Deploying #Azure ARM templates with #Powershell

In my previous post #Azure ARM lessons learned and more I shared my notes and tips for creating ARM templates. While you can directly deploy your ARM template form the new Azure Portal, this is not the way I want to go. Automation is everything and even if the portal is set to improve, there will always be area where it will fall short. A few example:
– What if your template needs a sas Token?
– I explained DSC resources and Scripts can only be specified once in ARM templates and then you cannot use anymore that feature
– What if I want to persist and document the parameters I used?
So I will always use powershell to deploy my ARM templates, and since we’re talking Automation it’s highly probable I want to persist my deployment workflows in Azure Automation.
So again here are my deployment notes. This is my scenario:
– I want to use both Azure Automation and standard Powershell
– My ARM templates are saved in Azure Storage as blobs.

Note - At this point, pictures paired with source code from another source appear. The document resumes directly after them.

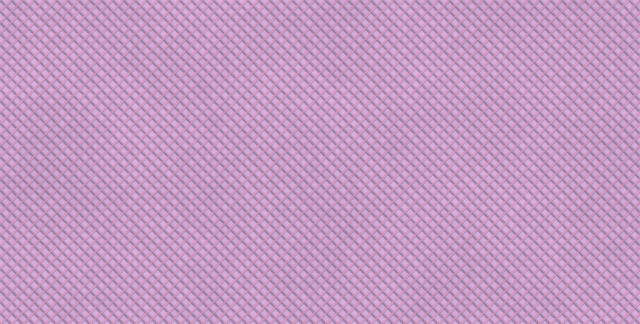
Give the GLSL for this pattern, as a WebGL 2 fragment shader.

```glsl
#version 300 es
precision highp float;
// Lilac diagonal lattice: flat tiles between pink threads and mauve shaded grooves.

uniform vec2 u_resolution;
out vec4 fragColor;

const vec2 REPEATS = vec2(57.0, 29.0);
const float GROOVE_WIDTH = 0.33;
const float GROOVE_CORE = 0.20;
const float THREAD_WIDTH = 0.25;
const float SHADOW_WIDTH = 0.15;

const vec3 TILE = vec3(0.83, 0.67, 0.85);
const vec3 TILE_EDGE = vec3(0.79, 0.63, 0.80);
const vec3 GROOVE_EDGE = vec3(0.71, 0.58, 0.73);
const vec3 GROOVE_DARK = vec3(0.62, 0.50, 0.64);
const vec3 THREAD = vec3(0.84, 0.60, 0.76);
const vec3 THREAD_DARK = vec3(0.77, 0.56, 0.70);

float hash(vec2 p) {
    vec3 q = fract(vec3(p.xyx) * 0.1031);
    q += dot(q, q.yzx + 33.33);
    return fract((q.x + q.y) * q.z);
}

vec2 gradient(vec2 corner) {
    float angle = 6.2832 * hash(corner);
    return vec2(cos(angle), sin(angle));
}

// Gradient noise, roughly -0.7 to 0.7
float gradientNoise(vec2 p) {
    vec2 i = floor(p);
    vec2 f = p - i;
    vec2 w = f * f * f * (f * (f * 6.0 - 15.0) + 10.0);
    vec2 e = vec2(1.0, 0.0);
    float low = mix(dot(gradient(i), f), dot(gradient(i + e), f - e), w.x);
    float high = mix(dot(gradient(i + e.yx), f - e.yx),
                     dot(gradient(i + e.xx), f - e.xx), w.x);
    return mix(low, high, w.y);
}

// Coverage of a strip repeated once per unit, centred on whole numbers
float stripe(float t, float width, float pixel) {
    float d = abs(fract(t + 0.5) - 0.5);
    return 1.0 - smoothstep(-0.5, 0.5, (d - 0.5 * width) / pixel);
}

vec3 lattice(vec2 diagonal, float pixel) {
    float rim = stripe(diagonal.x, GROOVE_WIDTH + 0.18, pixel);
    float groove = stripe(diagonal.x, GROOVE_WIDTH, pixel);
    float core = stripe(diagonal.x + 0.04, GROOVE_CORE, pixel);
    float thread = stripe(diagonal.y, THREAD_WIDTH, pixel);
    float shadowOffset = 0.5 * (THREAD_WIDTH + SHADOW_WIDTH);
    float shadow = stripe(diagonal.y - shadowOffset, SHADOW_WIDTH, pixel);

    vec3 ground = mix(TILE, TILE_EDGE, rim);
    ground = mix(ground, GROOVE_EDGE, max(groove, shadow));
    ground = mix(ground, GROOVE_DARK, core);
    return mix(ground, mix(THREAD, THREAD_DARK, groove), thread);
}

void main() {
    vec2 cell = gl_FragCoord.xy / u_resolution * REPEATS;
    float pixel = 0.8 * length(REPEATS / u_resolution);

    // Slight wander of the lines
    vec2 wander = 0.05 * vec2(gradientNoise(cell * 0.6),
                              gradientNoise(cell * 0.6 + 57.0));
    vec2 diagonal = vec2(cell.x + cell.y, cell.x - cell.y) + wander;
    vec3 color = lattice(diagonal, pixel);

    // Faint tone change from tile to tile and across the sheet
    float tileTone = hash(floor(diagonal) + 100.0) - 0.5;
    float sheetTone = gradientNoise(cell * 0.12 + 19.0);
    color *= 1.0 + 0.04 * tileTone + 0.04 * sheetTone;

    fragColor = vec4(color, 1.0);
}
```
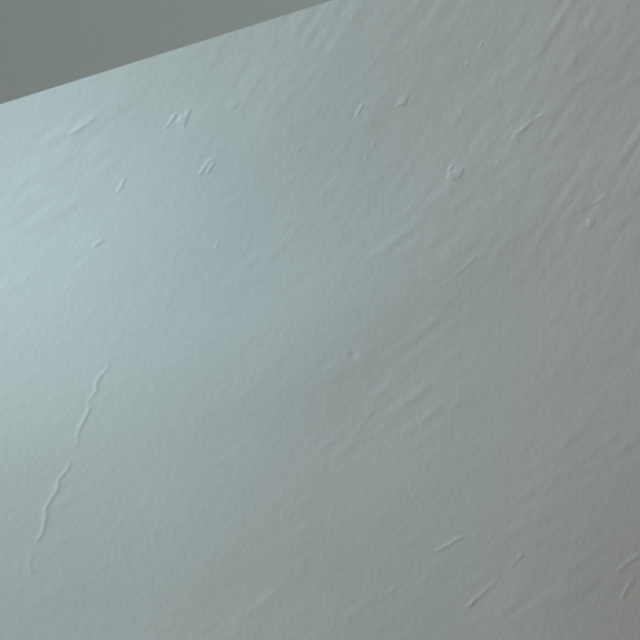
Reproduce this texture procedurally as a WebGL 1 fragment shader.

```glsl
precision highp float;
// A plastered wall in soft light from the left, under a flat grey ceiling edge.
// Grain, trowel streaks, lumps, scratches, a crack and a pit add up to a height
// field; its slope towards the light shades a smooth colour gradient.

uniform vec2 u_resolution;

float hash(vec2 p) {
  vec3 q = fract(p.xyx * 0.1031);
  q += dot(q, q.yzx + 33.33);
  return fract((q.x + q.y) * q.z);
}

float noise(vec2 p) {
  vec2 i = floor(p), f = fract(p);
  f = f * f * (3.0 - 2.0 * f);
  return mix(mix(hash(i), hash(i + vec2(1, 0)), f.x),
             mix(hash(i + vec2(0, 1)), hash(i + vec2(1, 1)), f.x), f.y);
}

float fbm(vec2 p) {
  return 0.55 * noise(p) + 0.3 * noise(p * 2.1 + 17.0) + 0.15 * noise(p * 4.3 + 41.0);
}

// Coordinates along and across a direction, shifted to stay positive.
vec2 alongAcross(vec2 p, float angle) {
  float c = cos(angle), s = sin(angle);
  return vec2(c * p.x + s * p.y, c * p.y - s * p.x) + 3.0;
}

// Gaussian spot with value 1 at its centre.
float spot(vec2 p, vec2 centre, float radius) {
  vec2 d = (p - centre) / radius;
  return exp(-dot(d, d));
}

float segmentDistance(vec2 p, vec2 a, vec2 b) {
  vec2 pa = p - a, ba = b - a;
  return length(pa - ba * clamp(dot(pa, ba) / dot(ba, ba), 0.0, 1.0));
}

float scratches(vec2 p) {
  float sum = 0.0;
  for (int i = 0; i < 12; i++) {
    float id = float(i) * 7.0 + 3.0;
    vec2 start = vec2(hash(vec2(id, 1.0)), 0.8 * hash(vec2(id, 2.0)));
    float angle = 0.4 + 0.8 * hash(vec2(id, 3.0));
    float reach = 0.02 + 0.04 * hash(vec2(id, 4.0));
    vec2 end = start + reach * vec2(cos(angle), sin(angle));
    float d = segmentDistance(p + 0.006 * noise(p * 70.0), start, end) / 0.0035;
    sum += exp(-d * d) * noise(p * 60.0 + id);
  }
  return sum;
}

float plasterHeight(vec2 p) {
  vec2 steep = alongAcross(p, 1.0), shallow = alongAcross(p, 0.65);

  // Fine grain everywhere
  float h = 0.15 * noise(p * 175.0) + 0.14 * noise(p * 83.0 + 9.0);

  // Trowel streaks, strongest at the upper right
  float upper = smoothstep(0.82, 1.35, 0.6 * p.x + p.y);
  float patches = smoothstep(0.25, 0.7, fbm(steep * vec2(5.0, 9.0)));
  h += upper * (0.3 + 0.7 * patches) * (0.6 * noise(steep * vec2(16.0, 95.0))
     + 0.45 * noise(steep * vec2(32.0, 62.0) + 5.0));
  float worn = smoothstep(0.48, 0.72, fbm(shallow * vec2(4.0, 9.0) + 8.0));
  h += (0.1 + 0.5 * worn) * noise(shallow * vec2(24.0, 80.0));

  // Raised lumps gathered in clusters
  float cluster = spot(p, vec2(0.27, 0.72), 0.16) + spot(p, vec2(0.11, 0.52), 0.05)
                + 0.8 * spot(p, vec2(0.66, 0.8), 0.2) + 0.7 * spot(p, vec2(0.9, 0.66), 0.12);
  float lump = fbm(steep * vec2(20.0, 40.0)) - 1.0 + 0.4 * min(cluster, 1.0);
  h += 0.75 * smoothstep(0.0, 0.14, lump);

  // Wandering crack at the lower left
  float wobble = 0.03 * (fbm(vec2(p.y * 28.0, 4.0)) - 0.5);
  float offset = (p.x - 0.03 - 0.386 * (p.y - 0.09) - wobble) / 0.004;
  float extent = smoothstep(0.07, 0.11, p.y) * smoothstep(0.45, 0.4, p.y);
  h += 0.6 * extent * exp(-offset * offset) * smoothstep(0.2, 0.6, noise(p * 35.0));

  // Thin scratches and one small pit
  h += 0.7 * scratches(p);
  return h - 0.9 * spot(p, vec2(0.55, 0.446), 0.007);
}

void main() {
  float side = min(u_resolution.x, u_resolution.y);
  vec2 p = gl_FragCoord.xy / side;

  // Broad light: falls off to the right and bottom, glows at the left edge
  vec2 g = (p - vec2(0.0, 0.62)) / vec2(0.4, 0.45);
  float light = 0.09 + 0.56 * (1.0 - p.x) + 0.55 * exp(-dot(g, g));
  light -= 0.24 * smoothstep(0.6, 0.0, p.y);
  light += 0.2 * (fbm(alongAcross(p, 0.65) * vec2(3.0, 7.0)) - 0.5);

  // Relief: brighter where the surface faces the light at the upper left
  vec2 towardsLight = 0.003 * vec2(-0.9, 0.43);
  float relief = plasterHeight(p) - plasterHeight(p + towardsLight);
  light += 0.85 * clamp(relief, -0.4, 0.5);

  vec3 wall = mix(vec3(0.52, 0.55, 0.54), vec3(0.66, 0.73, 0.73), light);
  wall += vec3(-0.008, 0.0, 0.014) * spot(p, vec2(0.28, 0.62), 0.25);
  wall += vec3(0.01, -0.004, -0.004) * smoothstep(0.6, 1.0, p.x);

  // Flat ceiling above a straight slanted edge
  vec3 ceiling = vec3(0.47, 0.5, 0.49) + 0.06 * p.x + 0.008 * (noise(p * 150.0) - 0.5);
  float edge = (p.y - 0.837 - 0.313 * p.x) * 0.954;
  float blur = 0.8 / side + 0.0005;
  gl_FragColor = vec4(mix(wall, ceiling, smoothstep(-blur, blur, edge)), 1.0);
}
```
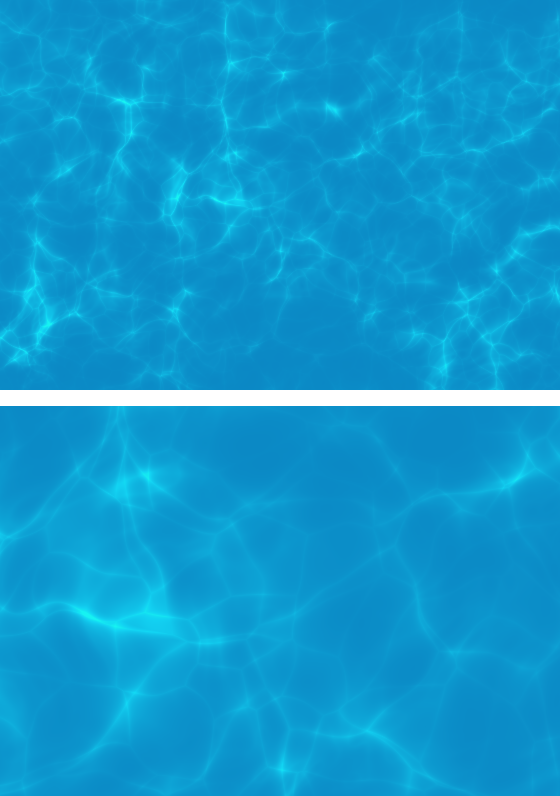
Top, the full canvas; bottom, a detail of the centre.
Give the GLSL for this texture, as a Shadertoy shader.

```glsl
// Sunlit pool water: soft dark cells, fine caustic filaments and bright drifting wisps.
#define DEEP_BLUE vec3(0.042, 0.530, 0.768)
#define SUN_TINT vec3(0.10, 1.00, 0.62)
#define BASE_LIGHT 0.037
#define PATCH_SCALE 3.2
#define PATCH_GAIN 3.0
#define CELL_SCALE 8.5
#define CELL_GAIN 1.7
#define SMALL_CELL_GAIN 0.9
#define WISP_SCALE 7.0
#define WISP_GAIN 3.6
#define WISP_ANGLE 0.65
#define SIDE_FALLOFF 0.5

float hash(vec2 p) {
    return fract(sin(dot(p, vec2(127.1, 311.7))) * 43758.5);
}

vec2 hash2(vec2 p) {
    return vec2(hash(p), hash(p + 57.3));
}

mat2 rotation(float angle) {
    float c = cos(angle), s = sin(angle);
    return mat2(c, -s, s, c);
}

float valueNoise(vec2 p) {
    vec2 i = floor(p), f = fract(p);
    f = f * f * (3.0 - 2.0 * f);
    float bottom = mix(hash(i), hash(i + vec2(1, 0)), f.x);
    float top = mix(hash(i + vec2(0, 1)), hash(i + vec2(1, 1)), f.x);
    return mix(bottom, top, f.y);
}

// Offset centred on zero, used to bend the domain
vec2 bend(vec2 p) {
    return vec2(valueNoise(p), valueNoise(p + 31.7)) - 0.5;
}

float cloud(vec2 p) {
    float sum = 0.0, weight = 0.571;
    for (int i = 0; i < 3; i++) {
        sum += weight * valueNoise(p);
        p = rotation(0.9) * p * 2.03 + 13.1;
        weight *= 0.5;
    }
    return sum;
}

// Ridged noise: thin bright creases at several sizes
float wisps(vec2 p) {
    float sum = 0.0, weight = 0.533;
    for (int i = 0; i < 4; i++) {
        float n = 2.0 * valueNoise(p) - 1.0;
        sum += weight * (1.0 - sqrt(n * n + 0.003));
        p = rotation(0.5) * p * 2.03 + 7.9;
        weight *= 0.5;
    }
    return sum;
}

// Distance to the nearest cell centre, plus a filament along the cell borders
float cells(vec2 p) {
    vec2 i = floor(p), f = fract(p);
    float nearest = 8.0, second = 8.0;
    for (int y = -1; y <= 1; y++)
    for (int x = -1; x <= 1; x++) {
        vec2 g = vec2(x, y);
        float d = length(g + hash2(i + g) - f);
        second = min(second, max(nearest, d));
        nearest = min(nearest, d);
    }
    return nearest + 0.4 * exp(-12.0 * (second - nearest));
}

void mainImage(out vec4 fragColor, in vec2 fragCoord) {
    vec2 p = fragCoord / iResolution.y;
    float across = fragCoord.x / iResolution.x;

    // Broad areas of more and less light
    float patches = cloud(p * PATCH_SCALE + 4.6);

    // Rounded cells in two sizes
    vec2 cellPos = p + 0.07 * bend(p * 8.0) + 0.02 * bend(p * 25.0);
    float large = cells(cellPos * CELL_SCALE);
    float small = cells(rotation(0.7) * cellPos * CELL_SCALE * 2.1 + 19.0);

    // Curling wisps, drawn out along one diagonal
    vec2 wispPos = p + 0.12 * bend(p * 6.0 + 3.0) + 0.04 * bend(p * 16.0 + 9.0);
    wispPos = rotation(WISP_ANGLE) * wispPos * vec2(1.0);
    float wisp = wisps(wispPos * vec2(0.75, 1.2) * WISP_SCALE);

    // Terms add up as exponents, so shaded water stays smooth and crossings flare
    float exponent = PATCH_GAIN * (patches - 0.5)
                   + CELL_GAIN * (large - 0.5)
                   + SMALL_CELL_GAIN * (small - 0.5)
                   + WISP_GAIN * (0.5 + patches) * (wisp - 0.66)
                   + SIDE_FALLOFF * (0.5 - across);
    float light = BASE_LIGHT * exp(exponent);
    light /= 1.0 + 0.7 * light;

    vec3 water = min(DEEP_BLUE + SUN_TINT * light, vec3(0.95));
    fragColor = vec4(water, 1.0);
}
```
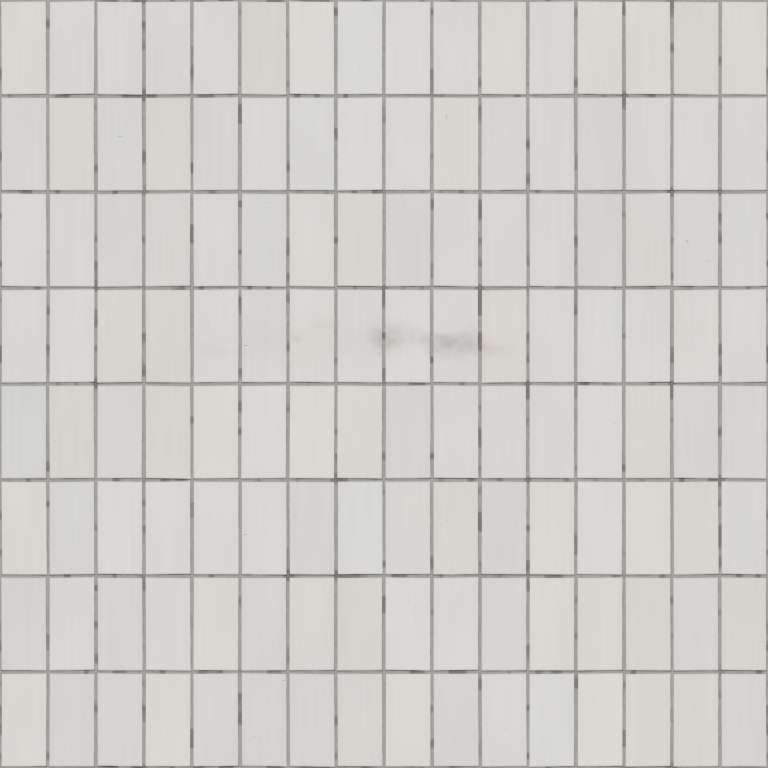
This texture is drawn by a Shadertoy shader. Its source:

```glsl
// Wall of upright off-white glazed tiles, 16 by 8, with thin grey joints and light grime.

float hash(vec2 p) {
    vec3 q = fract(vec3(p.xyx) * vec3(0.1031, 0.1030, 0.0973));
    q += dot(q, q.yzx + 33.33);
    return fract((q.x + q.y) * q.z);
}

// Value noise that wraps over the unit square; freq holds whole numbers.
float noise(vec2 uv, vec2 freq, float seed) {
    vec2 p = uv * freq;
    vec2 i = floor(p), f = fract(p);
    f = f * f * (3.0 - 2.0 * f);
    vec2 a = mod(i, freq) + seed, b = mod(i + 1.0, freq) + seed;
    return mix(mix(hash(a), hash(vec2(b.x, a.y)), f.x),
               mix(hash(vec2(a.x, b.y)), hash(b), f.x), f.y);
}

float boxDistance(vec2 p, vec2 halfSize) {
    vec2 d = abs(p) - halfSize;
    return length(max(d, 0.0)) + min(max(d.x, d.y), 0.0);
}

void mainImage(out vec4 fragColor, in vec2 fragCoord) {
    vec2 uv = fragCoord / iResolution.xy;
    float pixel = 1.0 / iResolution.y;
    vec2 grid = vec2(16.0, 8.0);
    vec2 cell = mod(floor(uv * grid), grid);
    vec2 local = (fract(uv * grid) - 0.5) / grid;
    vec2 halfTile = 0.5 / grid - 0.0022;

    // Each tile sits slightly crooked and off centre
    vec2 skew = vec2(hash(cell + 11.0), hash(cell + 37.0)) - 0.5;
    vec2 shift = vec2(hash(cell + 53.0), hash(cell + 71.0)) - 0.5;
    vec2 tilePos = local + local.yx * skew * vec2(0.014, 0.036) + shift * 0.0007;
    float edge = boxDistance(tilePos, halfTile);

    // Glaze: tone per tile, warm or cool tint, vertical streaks and soft clouds
    vec3 glaze = vec3(0.846, 0.838, 0.826);
    glaze += (hash(cell + 91.0) - 0.5) * 0.022;
    glaze += (hash(cell + 113.0) - 0.5) * vec3(0.012, 0.0, -0.016);
    glaze += (noise(uv, vec2(192.0, 12.0), 5.0) - 0.5) * 0.010;
    glaze += (noise(uv, vec2(20.0, 14.0), 19.0) - 0.5) * 0.012;
    glaze -= 0.022 * smoothstep(-0.0035, 0.0, edge);

    // Faint smudged band across the middle, fading out sideways
    float band = exp(-pow((uv.y - 0.555) / 0.018, 2.0))
               * smoothstep(0.22, 0.38, uv.x) * smoothstep(0.72, 0.55, uv.x);
    float smudge = smoothstep(0.45, 0.9, noise(uv, vec2(26.0, 50.0), 41.0))
                 * (0.4 + 0.6 * noise(uv, vec2(160.0), 67.0));
    glaze -= band * (0.012 + 0.13 * smudge) * vec3(0.9, 1.0, 1.05);

    // Rare small specks
    glaze -= 0.10 * smoothstep(0.965, 1.0, noise(uv, vec2(220.0), 83.0))
           * smoothstep(0.6, 0.8, noise(uv, vec2(24.0), 29.0));

    // Grout: grainy grey, with dark dirt in patches
    float grain = noise(uv, vec2(384.0), 7.0) - 0.5;
    vec3 grout = vec3(0.645, 0.635, 0.622) + grain * 0.05;
    float dirt = smoothstep(0.68, 0.95, noise(uv, vec2(80.0, 64.0), 59.0));
    grout -= dirt * vec3(0.13, 0.15, 0.15);

    vec3 color = mix(glaze, grout, smoothstep(-0.7 * pixel, 0.7 * pixel, edge));

    // Uneven shadow line under the lower edge of every tile
    float underside = exp(-pow((tilePos.y + halfTile.y + 0.0004) / 0.0011, 2.0));
    underside *= 1.0 - smoothstep(0.0, 0.0015, abs(tilePos.x) - halfTile.x);
    float wear = noise(uv, vec2(56.0, 8.0), 23.0);
    color -= underside * mix(0.06, 0.19, wear) * vec3(0.96, 1.0, 1.0);

    // Thin weaker shadow down the right side
    float side = exp(-pow((tilePos.x - halfTile.x - 0.0003) / 0.0009, 2.0));
    side *= 1.0 - smoothstep(0.0, 0.0015, abs(tilePos.y) - halfTile.y);
    color -= side * 0.07 * noise(uv, vec2(16.0, 72.0), 47.0);

    fragColor = vec4(color, 1.0);
}
```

You can use azcopy or Visual Studio or whatever to upload your templates
– I plan to create my resource groups before deploying my templates

The basics

Import-Module Azure
select-azuresubscription ‘My SUbscription’
Switch-AzureMode AzureResourceManager 

#create an empty resource group
$locName="West Europe"
New-AzureResourceGroup -Name $RGName -Location $locName 

Deploy the templates passing the required parameters

$Location='West Europe'
if (! (Get-AzureResourceGroup -Name $RGName -ErrorAction "SilentlyContinue")) {
    New-AzureResourceGroup -Name $RGName -Location $Location

#get temporary storage sas Token
$key = (Get-AzureStorageAccountKey -ResourceGroupName $assetsRG -Name $assetsStg).Key1
$ctx = New-AzureStorageContext -StorageAccountName $assetsStg -StorageAccountKey $key
$sasToken=New-AzureStorageContainerSASToken -Name protected -Permission rwdl -ExpiryTime ([DateTime]::Now.AddHours(1.0)) -Context $ctx
$sasToken=New-AzureStorageBlobSASToken -Container protected -Blob '' -Permission rw -Context $ctx


    location='West Europe'
#check for template correctness
Test-AzureResourceGroupTemplate -ResourceGroupName $RGName -TemplateUri $vmTemplateUri -TemplateParameterObject $parameters –Verbose
#go and deploy
New-AzureResourceGroupDeployment -Name $RGName -ResourceGroupName $RGName -TemplateUri $vmTemplateURI -TemplateParameterObject $parameters -Verbose

Post deployment configuration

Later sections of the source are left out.